Lauren A Poliakin MD, FACS, DABOM


2750 Sycamore Drive, Ste 210
 Simi Valley, CA 93065

HCA Healthcare Magazine


                                     dox                                      link

Bowel Resection FAQs

What is a bowel resection?

Also known as colon resection or colectomy, a bowel resection involves the surgical removal of part of the small intestine (small bowel resection) or colon (large bowel resection) and the reconnection of the remaining ends.

When is a bowel resection necessary?

Surgery is recommended for the treatment of certain diseases such as cancer and diverticular disease, intestinal blockage due to scar tissue, ulcerative colitis that does not respond to medication, traumatic injuries and polyps.

Is there any preparation before surgery?

Prior to surgery the colon may need to be cleaned with an enema or oral laxative.

What is the bowel resection procedure?

The patient is put under general anesthesia. A series of small incisions is made in the abdomen through which an endoscope and surgical instruments are inserted. Working through these tiny incisions with the help of the endoscopic camera, the surgeon removes the diseased intestine and sews the remaining ends together. The incisions are then stitched closed.

What is the recovery period for a bowel resection?

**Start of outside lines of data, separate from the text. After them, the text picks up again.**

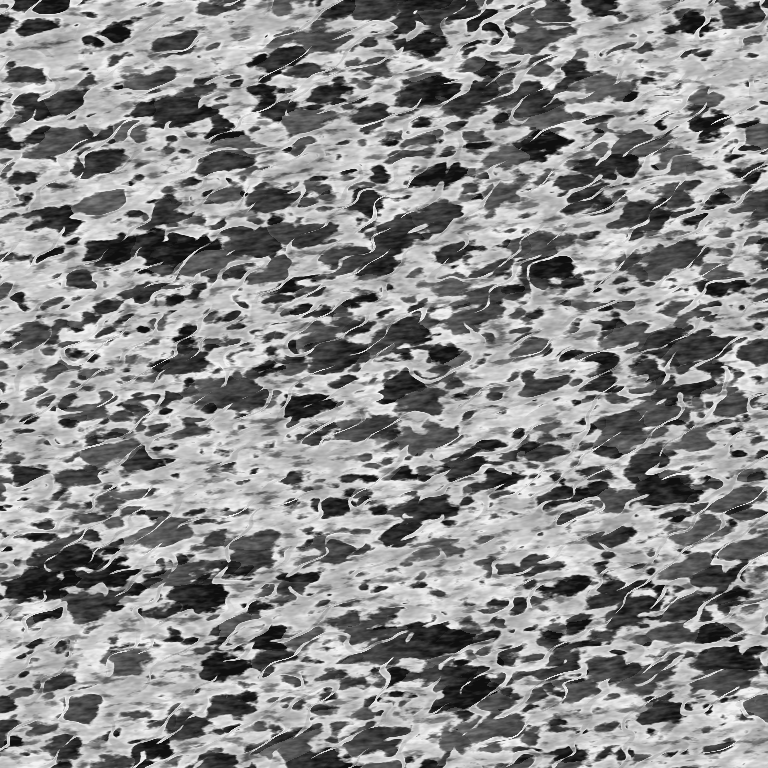
Reproduce this texture procedurally as a Shadertoy shader.

```glsl
vec2 hash2(vec2 p) {
    vec3 q = fract(vec3(p.xyx) * vec3(0.1031, 0.1030, 0.0973));
    q += dot(q, q.yzx + 33.33);
    return fract((q.xx + q.yz) * q.zy);
}

float gradientDot(vec2 cell, vec2 offset) {
    float angle = 6.2832 * hash2(cell + 71.0).x;
    return dot(vec2(cos(angle), sin(angle)), offset);
}

float gradientNoise(vec2 p) {
    vec2 i = floor(p), f = p - i;
    vec2 u = f * f * f * (f * (f * 6.0 - 15.0) + 10.0);
    vec2 e = vec2(1.0, 0.0);
    return mix(mix(gradientDot(i, f), gradientDot(i + e, f - e), u.x),
               mix(gradientDot(i + e.yx, f - e.yx), gradientDot(i + 1.0, f - 1.0), u.x), u.y);
}

float fbm(vec2 p) {
    float sum = 0.0, amplitude = 1.0;
    for (int i = 0; i < 4; i++) {
        sum += amplitude * gradientNoise(p);
        p = p * 2.03 + 17.3;
        amplitude *= 0.5;
    }
    return sum;
}

// Scattered, tilted holes: x is the depth inside the nearest, y its shade
vec2 holes(vec2 p, float minRadius, float maxRadius) {
    vec2 cell = floor(p);
    vec2 best = vec2(-2.0, 0.3);
    for (int y = -1; y <= 1; y++) {
        for (int x = -1; x <= 1; x++) {
            vec2 id = cell + vec2(x, y);
            vec2 place = hash2(id + 11.0);
            vec2 look = hash2(id + 139.0);
            vec2 d = p - id - place;
            d.y -= (place.x - 0.3) * 0.6 * d.x;
            float depth = mix(minRadius, maxRadius, look.x) - length(d);
            if (depth > best.x) best = vec2(depth, 0.09 + 0.27 * look.y - 0.12 * d.x);
        }
    }
    return best;
}

void mainImage(out vec4 fragColor, in vec2 fragCoord) {
    vec2 uv = fragCoord / iResolution.y;
    uv.y -= 0.1 * uv.x;

    // Bend the holes into irregular outlines
    vec2 bend = vec2(gradientNoise(uv * vec2(22.0, 40.0)),
                     gradientNoise(uv * vec2(20.0, 44.0) + 53.0));
    vec2 p = uv + bend * vec2(0.026, 0.011);

    // Large and small holes, with ragged edges and uneven density
    vec2 hole = holes(p * vec2(13.0, 28.0), 0.1, 0.6);
    vec2 smallHole = holes(p * vec2(29.0, 62.0) + 37.0, 0.05, 0.47);
    smallHole.x *= 0.5;
    if (smallHole.x > hole.x) hole = smallHole;
    float depth = hole.x - 0.03 + 0.3 * fbm(uv * vec2(30.0, 66.0) + 5.0)
                + 0.2 * gradientNoise(uv * vec2(4.0, 7.0));

    // Thin diagonal strands crossing the holes
    vec2 strandUv = vec2(p.x - 0.6 * p.y, p.y - 0.35 * p.x);
    float strand = abs(gradientNoise(strandUv * vec2(13.0, 24.0) + 91.0));
    depth -= 0.28 * (1.0 - smoothstep(0.01, 0.07, strand));

    // Fine horizontal grain
    float grain = gradientNoise(uv * vec2(55.0, 210.0))
                + 0.6 * gradientNoise(uv * vec2(130.0, 330.0) + 29.0);

    // Pale foam with clouds, grey smudges and bright rims
    float foam = 0.73 + 0.17 * fbm(uv * vec2(13.0, 25.0) + 7.0) + 0.1 * grain;
    foam -= 0.32 * smoothstep(0.1, 0.55, fbm(uv * vec2(27.0, 85.0) + 43.0));
    foam += 0.13 * smoothstep(-0.3, -0.05, depth);

    // Dark water, streaked and mottled
    float water = hole.y + 0.12 * grain + 0.13 * fbm(uv * vec2(36.0, 110.0) + 61.0);

    float shade = mix(foam, water, smoothstep(-0.06, 0.07, depth));
    fragColor = vec4(vec3(clamp(shade, 0.06, 0.95)), 1.0);
}
```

Even after a resection in which large sections of the bowel are removed, the patient will be able to return to a normal schedule with a good quality of life. Most patients return home within a week, although a full recovery may take up to two months. Immediately after surgery, the patient will be on a liquid diet, then a soft diet, and then a low fiber diet. The goal is for the patient to digest more slowly and produce less stool until the body adjusts to the bowel resection. As the patient resumes normal activities, heavy lifting and strenuous exercise should be avoided for a period determined by the physician.

Is further surgery required?

Occasionally the colon needs to heal without handling digested food. If this is the case, a colostomy is performed in which a temporary opening is made in the abdominal wall and a drainage bag is secured to the small intestine. This may be temporary, requiring surgery at a later time to remove the bag and reconnect the affected parts of the bowel.

What are the possible complications of a bowel resection?

Complications as a result of a bowel resection are uncommon, but may include:

  • Hernia at the incision site
  • Narrowing of the stoma, the incision site
  • Intestinal blockage due to scar tissue
  • Leakage at the resection site

What are the risks associated with a bowel resection?

All surgical procedures have risks which may include:

  • Excessive bleeding
  • Blood clots
  • Adverse reactions to anesthesia or medications
  • Post-surgical infection
  • Breathing problems

Additional Resources